Econ Journal Watch Asked recently Scholars with at least 4,000 total citations to their work listed in Google Scholar to provide a description of their “underrated” articles. The work in question must have a publication date before 2012 and the number of citations on Google Scholar must be less than the number of authors. H index On that site; It also cannot be incorporated into a book. I hope Just under 4,400 Google Scholar citationsSo I qualify.
So I made my choice:what if Kilo v. City of New London Did it go the other way?“,” Indiana Law Review 45 (2011): 21-39. Econ Journal Watch published My summary of what the article covers, along with input from other qualified scholars:
This article challenges conventional wisdom about the impact of one of the Supreme Court’s most controversial recent rulings, which ruled that the government can seize property for private “economic development.” Some have suggested that because the defeat led to a major political backlash against the abuse of eminent domains, the decision actually helped the cause of copyright protection.

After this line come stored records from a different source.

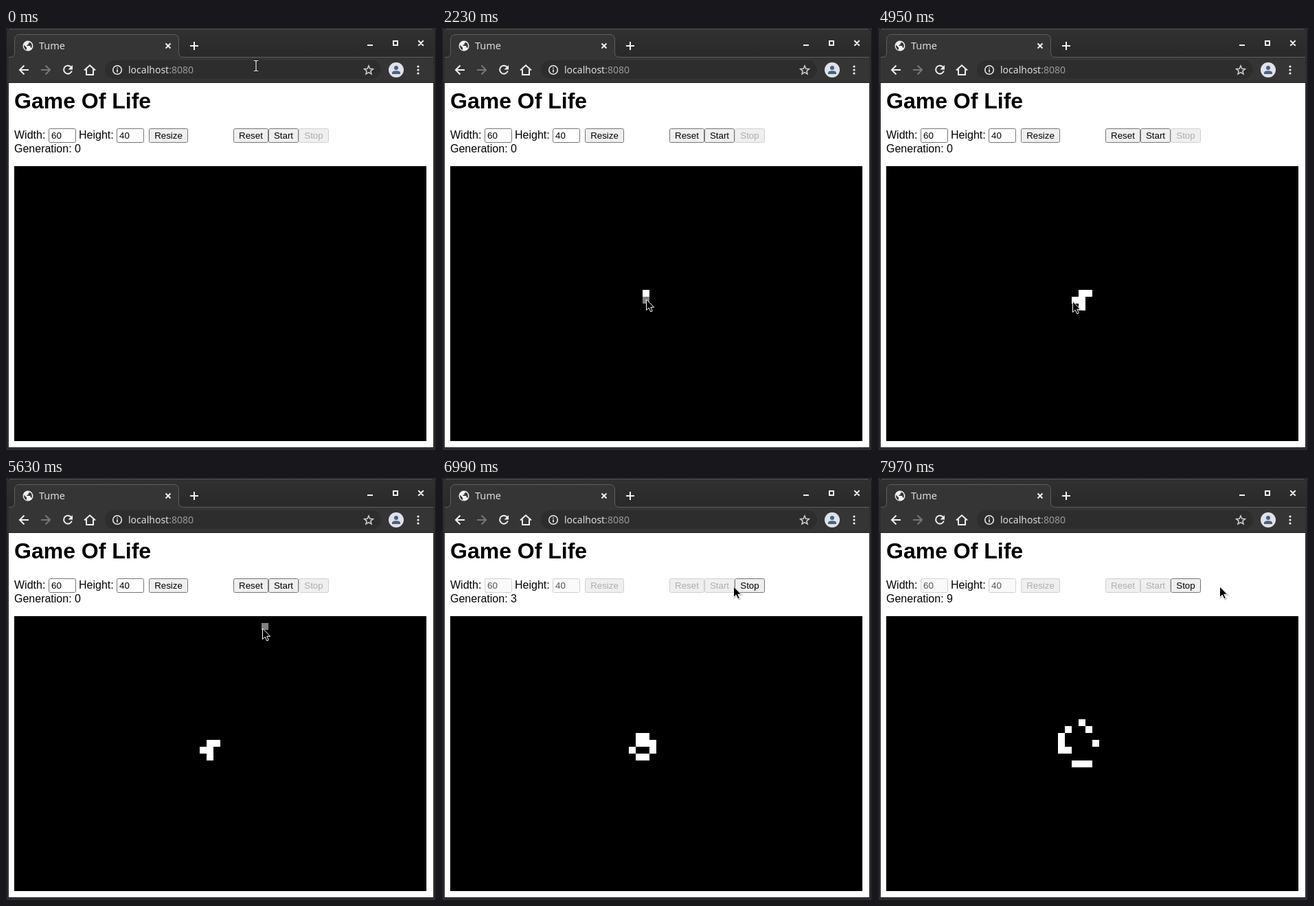
Write an HTML page that moves like this. It is 626x614 px and loops after 8000 ms.

```html
<!DOCTYPE html>
<html lang="en">
<head>
<meta charset="utf-8">
<title>Game Of Life</title>
<style>
  html, body { margin: 0; width: 100%; height: 100%; overflow: hidden; background: #2d2d2d; }
  svg { display: block; }
  .page { font-family: "Liberation Sans", Arial, sans-serif; font-size: 16px; }
  .control { font-size: 13.333px; }
  .chrome { font-family: "Noto Sans", "Open Sans", sans-serif; font-size: 14px; }
  .line { fill: none; stroke: #f1f1f1; stroke-width: 2; }
</style>
</head>
<body>
<svg id="stage" width="626" height="614" viewBox="0 0 626 614">
  <defs>
    <linearGradient id="bar" x2="0" y2="1">
      <stop offset="0" stop-color="#313131"/><stop offset="1" stop-color="#292929"/>
    </linearGradient>
  </defs>

  <g class="chrome">
    <rect width="626" height="614" fill="#2d2d2d"/>
    <path d="M.5 614V8Q.5 .5 8 .5H618Q625.5 .5 625.5 8V614" fill="none" stroke="#171717"/>
    <rect x="2" y="2" width="622" height="40" fill="url(#bar)"/>
    <path d="M5 1.5H621" stroke="#595959"/>
    <rect x="4" y="42" width="618" height="38" fill="#353535"/>
    <path d="M4 42.5H6Q12.5 42.5 12.5 36V17Q12.5 9.5 20 9.5H244Q251.5 9.5 251.5 17V36Q251.5 42.5 259 42.5H622V46H4Z" fill="#353535"/>
    <path d="M4 42.5H6Q12.5 42.5 12.5 36V17Q12.5 9.5 20 9.5H244Q251.5 9.5 251.5 17V36Q251.5 42.5 259 42.5H622" fill="none" stroke="#5e5e5e"/>
    <path d="M4 79.5H622" stroke="#1c1c1c"/>

    <circle cx="32" cy="26" r="7.5" fill="#f1f1f1"/>
    <path d="M26 24.5L30 28.5V32Q25.5 30.5 26 24.5ZM33.5 20L37 22.5Q38.5 26 37.5 29L35.5 28V26H30.5V24.5H32.5V22H34Z" fill="#353535"/>
    <text x="48" y="31" font-size="14.5" fill="#dadada">Tume</text>
    <path class="line" stroke-width="1.8" d="M232.5 22.5L239.5 29.5M239.5 22.5L232.5 29.5"/>
    <path class="line" d="M268 26H280M274 20V32"/>
    <path class="line" d="M526 25H534M564 19H570V25H564ZM600.3 18.3L607.7 25.7M607.7 18.3L600.3 25.7"/>

    <path class="line" d="M33 61H20.5M26.5 54.5L20 61L26.5 67.5"/>
    <path class="line" style="stroke:#777" d="M51 61H63.5M57.5 54.5L64 61L57.5 67.5"/>
    <path class="line" d="M95.2 57.5A6 6 0 1 0 95.8 62.5"/>
    <path d="M97 54V60.5H90.5Z" fill="#f1f1f1"/>
    <path class="line" d="M114 61.5L122 54.3L130 61.5M117 60V68H127V60"/>
    <rect x="144" y="47" width="402" height="27" rx="13.5" fill="#2d2d2d"/>
    <circle class="line" style="stroke-width:1.5" cx="162" cy="61" r="6.3"/>
    <path class="line" style="stroke-width:1.6" d="M162 57.4V59M162 60.3V64.6"/>
    <text x="178" y="66" fill="#dedede">localhost<tspan fill="#9a9a9a">:8080</tspan></text>
    <path class="line" style="stroke:#d0d0d0;stroke-width:1.5" d="M528 55L529.8 59.2L534.4 59.6L530.9 62.6L532 67L528 64.7L524 67L525.1 62.6L521.6 59.6L526.2 59.2Z"/>
    <circle cx="568" cy="61" r="11" fill="#dee3e9"/>
    <circle cx="568" cy="58" r="3" fill="#4d5f7e"/>
    <path d="M562 67V65.5Q562 62.3 568 62.3T574 65.5V67Z" fill="#4d5f7e"/>
    <g fill="#f1f1f1"><circle cx="600" cy="56" r="1.6"/><circle cx="600" cy="61" r="1.6"/><circle cx="600" cy="66" r="1.6"/></g>
  </g>

  <g class="page">
    <rect x="4" y="80" width="618" height="530" fill="#fff"/>
    <text x="12" y="117" font-size="32" font-weight="bold">Game Of Life</text>
    <text x="12" y="161">Width:</text>
    <text x="106" y="161">Height:</text>
    <text id="generation" x="12" y="181"></text>
    <g id="controls" class="control"></g>
    <rect x="12" y="201" width="600" height="400"/>
    <rect id="hover" width="10" height="10" fill="#808080"/>
    <path id="cells" fill="#fff" shape-rendering="crispEdges"/>
  </g>

  <g id="arrow">
    <path d="M.5 .9V16.6L4.2 13.2L6.8 18.9L9.3 17.8L6.8 12.3H11.6Z" transform="translate(1 1)" fill="#000" stroke="#000" stroke-width="1.5" opacity=".2"/>
    <path d="M.5 .9V16.6L4.2 13.2L6.8 18.9L9.3 17.8L6.8 12.3H11.6Z" fill="#000" stroke="#fff"/>
  </g>
  <g id="beam" fill="none">
    <path d="M360 47.5H363L364 48.5L365 47.5H368M364 48V62M360 62.5H363L364 61.5L365 62.5H368" stroke="#111" stroke-width="3"/>
    <path d="M360.5 47.5H363L364 48.5L365 47.5H367.5M364 48V62M360.5 62.5H363L364 61.5L365 62.5H367.5" stroke="#fff" stroke-width="1.2"/>
  </g>
</svg>

<script>
const LOOP = 8000, CELL = 10, LEFT = 12, TOP = 201;
const PRESS = 6320, RUN = 6390;
const byId = id => document.getElementById(id);

// Pointer moves: first step, last step, number of steps, destination
const moves = [
  [200, 485, 4, 311, 385], [580, 770, 3, 320, 412],
  [1060, 1440, 5, 299, 387], [1925, 2020, 2, 299, 392],
  [2230, 2230, 1, 297, 394], [2320, 2320, 1, 297, 396],
  [2720, 2720, 1, 298, 401], [2910, 3010, 2, 297, 405],
  [3285, 3590, 4, 308, 380], [4075, 4270, 3, 283, 397],
  [5160, 5910, 9, 404, 155], [6880, 6990, 2, 424, 157],
  [7070, 7560, 6, 497, 157]
];

// Cell clicks: time, column, row
const clicks = [[1830, 28, 18], [2510, 28, 19], [3190, 28, 20], [3980, 29, 18], [4950, 27, 19]];
const ticks = [6480, 6700, 6880, 7070, 7266, 7364, 7560, 7760, 7970];

const key = (x, y) => x + y * 60;

function nextGeneration(alive) {
  const counts = new Map();
  for (const k of alive)
    for (const d of [-61, -60, -59, -1, 1, 59, 60, 61])
      counts.set(k + d, (counts.get(k + d) || 0) + 1);
  return [...counts].filter(([k, n]) => n === 3 || n === 2 && alive.includes(k)).map(([k]) => k);
}

const generations = [clicks.map(([, x, y]) => key(x, y))];
ticks.forEach((_, i) => generations.push(nextGeneration(generations[i])));

function makeControl(label, x, width, textX, isInput) {
  const group = document.createElementNS("http://www.w3.org/2000/svg", "g");
  group.innerHTML = `<rect x="${x + .5}" y="146.5" width="${width - 1}" height="20" rx="2"/>` +
    `<text x="${textX}" y="161"${isInput ? "" : ' text-anchor="middle"'}>${label}</text>`;
  byId("controls").append(group);
  return { x, width, isInput, label, box: group.firstChild, text: group.lastChild };
}

const makeButton = (label, x, width) => makeControl(label, x, width, x + width / 2, false);
const controls = [
  makeControl("60", 62, 40, 66, true),
  makeControl("40", 161, 40, 165, true),
  makeButton("Resize", 208, 57),
  makeButton("Reset", 331, 51),
  makeButton("Start", 382, 44),
  makeButton("Stop", 426, 44)
];

function styleControl(control, t, pointer) {
  const { x, width, isInput, label, box, text } = control;
  const disabled = (label === "Stop") === (t < RUN);
  const over = !isInput && !disabled && pointer.x >= x && pointer.x < x + width &&
    pointer.y >= 146 && pointer.y < 167;
  const pressed = over && t >= PRESS && t < RUN;
  let fill = isInput ? "#fff" : "#efefef", stroke = "#767676", ink = "#000";
  if (disabled) {
    fill = isInput ? "#fafafa" : "#efefef";
    stroke = "#d0d0d0";
    ink = isInput ? "#545454" : "#adadad";
  } else if (pressed) {
    fill = "#f5f5f5";
    stroke = "#8d8d8d";
  } else if (over) {
    fill = "#e5e5e5";
    stroke = "#4f4f4f";
  }
  box.setAttribute("fill", fill);
  box.setAttribute("stroke", stroke);
  text.setAttribute("fill", ink);
}

function pointerAt(t) {
  let x = 364, y = 55;
  for (const [start, end, steps, toX, toY] of moves) {
    if (t < start) break;
    const gap = (end - start) / (steps - 1) || 1;
    const done = Math.min(steps, Math.floor((t - start) / gap + 1e-6) + 1);
    const p = done / steps, eased = p * p * (3 - 2 * p);
    x += (toX - x) * eased;
    y += (toY - y) * eased;
  }
  return { x: Math.round(x), y: Math.round(y) };
}

function render(t) {
  const pointer = pointerAt(t);
  const generation = ticks.filter(time => time <= t).length;
  const alive = generation ? generations[generation]
    : clicks.filter(([time]) => time <= t).map(([, x, y]) => key(x, y));

  byId("generation").textContent = "Generation: " + generation;
  byId("cells").setAttribute("d", alive.map(k =>
    `M${LEFT + k % 60 * CELL} ${TOP + Math.floor(k / 60) * CELL}h10v10h-10z`).join(""));

  const hover = byId("hover");
  hover.setAttribute("visibility", pointer.y >= TOP ? "visible" : "hidden");
  hover.setAttribute("x", LEFT + Math.floor((pointer.x - LEFT) / CELL) * CELL);
  hover.setAttribute("y", TOP + Math.floor((pointer.y - TOP) / CELL) * CELL);

  controls.forEach(control => styleControl(control, t, pointer));
  const typing = t < moves[0][0];
  byId("beam").setAttribute("visibility", typing ? "visible" : "hidden");
  byId("arrow").setAttribute("visibility", typing ? "hidden" : "visible");
  byId("arrow").setAttribute("transform", `translate(${pointer.x} ${pointer.y})`);
}

const startTime = performance.now();
function frame() {
  render((performance.now() - startTime) % LOOP);
  requestAnimationFrame(frame);
}
render(0);
requestAnimationFrame(frame);
</script>
</body>
</html>
```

I argue that property rights advocates would have been better off had they won the case. In addition, I develop a more general framework for using counterfactual analysis to evaluate the impact of court decisions. The latter has importance far beyond the specific context kilo issue.
Why was the article undervalued? I think the biggest reason is that most people have ignored the general framework of counterfactual analysis of the impact of court decisions, which has significance that goes far beyond kilo. In addition, the article overshadowed my other well-known works kilo and eminent domain, incl my book about this subject. The other factor is that it was published at a symposium in a not-so-high-profile law journal.
While this is, in my opinion, my most underrated article that fits the criteria, it is probably my most underrated article truly thiswhich missed the cut because it was published in 2014, and was later partially incorporated into a book.
The Econ Journal See summaries of underrated articles (see here And here), includes many interesting nominations by prominent scholars, including Nick Bostrom, Andrew Gilman, Sam Peltzman, Richard Wagner, Brian Kaplan, Alex Tabaruk, and many others. Because EJW is run by economists, there are more contributions from this field than from others. But there are still some from other areas, including my own contribution.
Update: Cynics may wonder if I think I have any exaggerated articles. Actually I do! The most exaggerated is probably this. The catchy title (“Knowledge of Ignorance”) may explain how it received so much attention.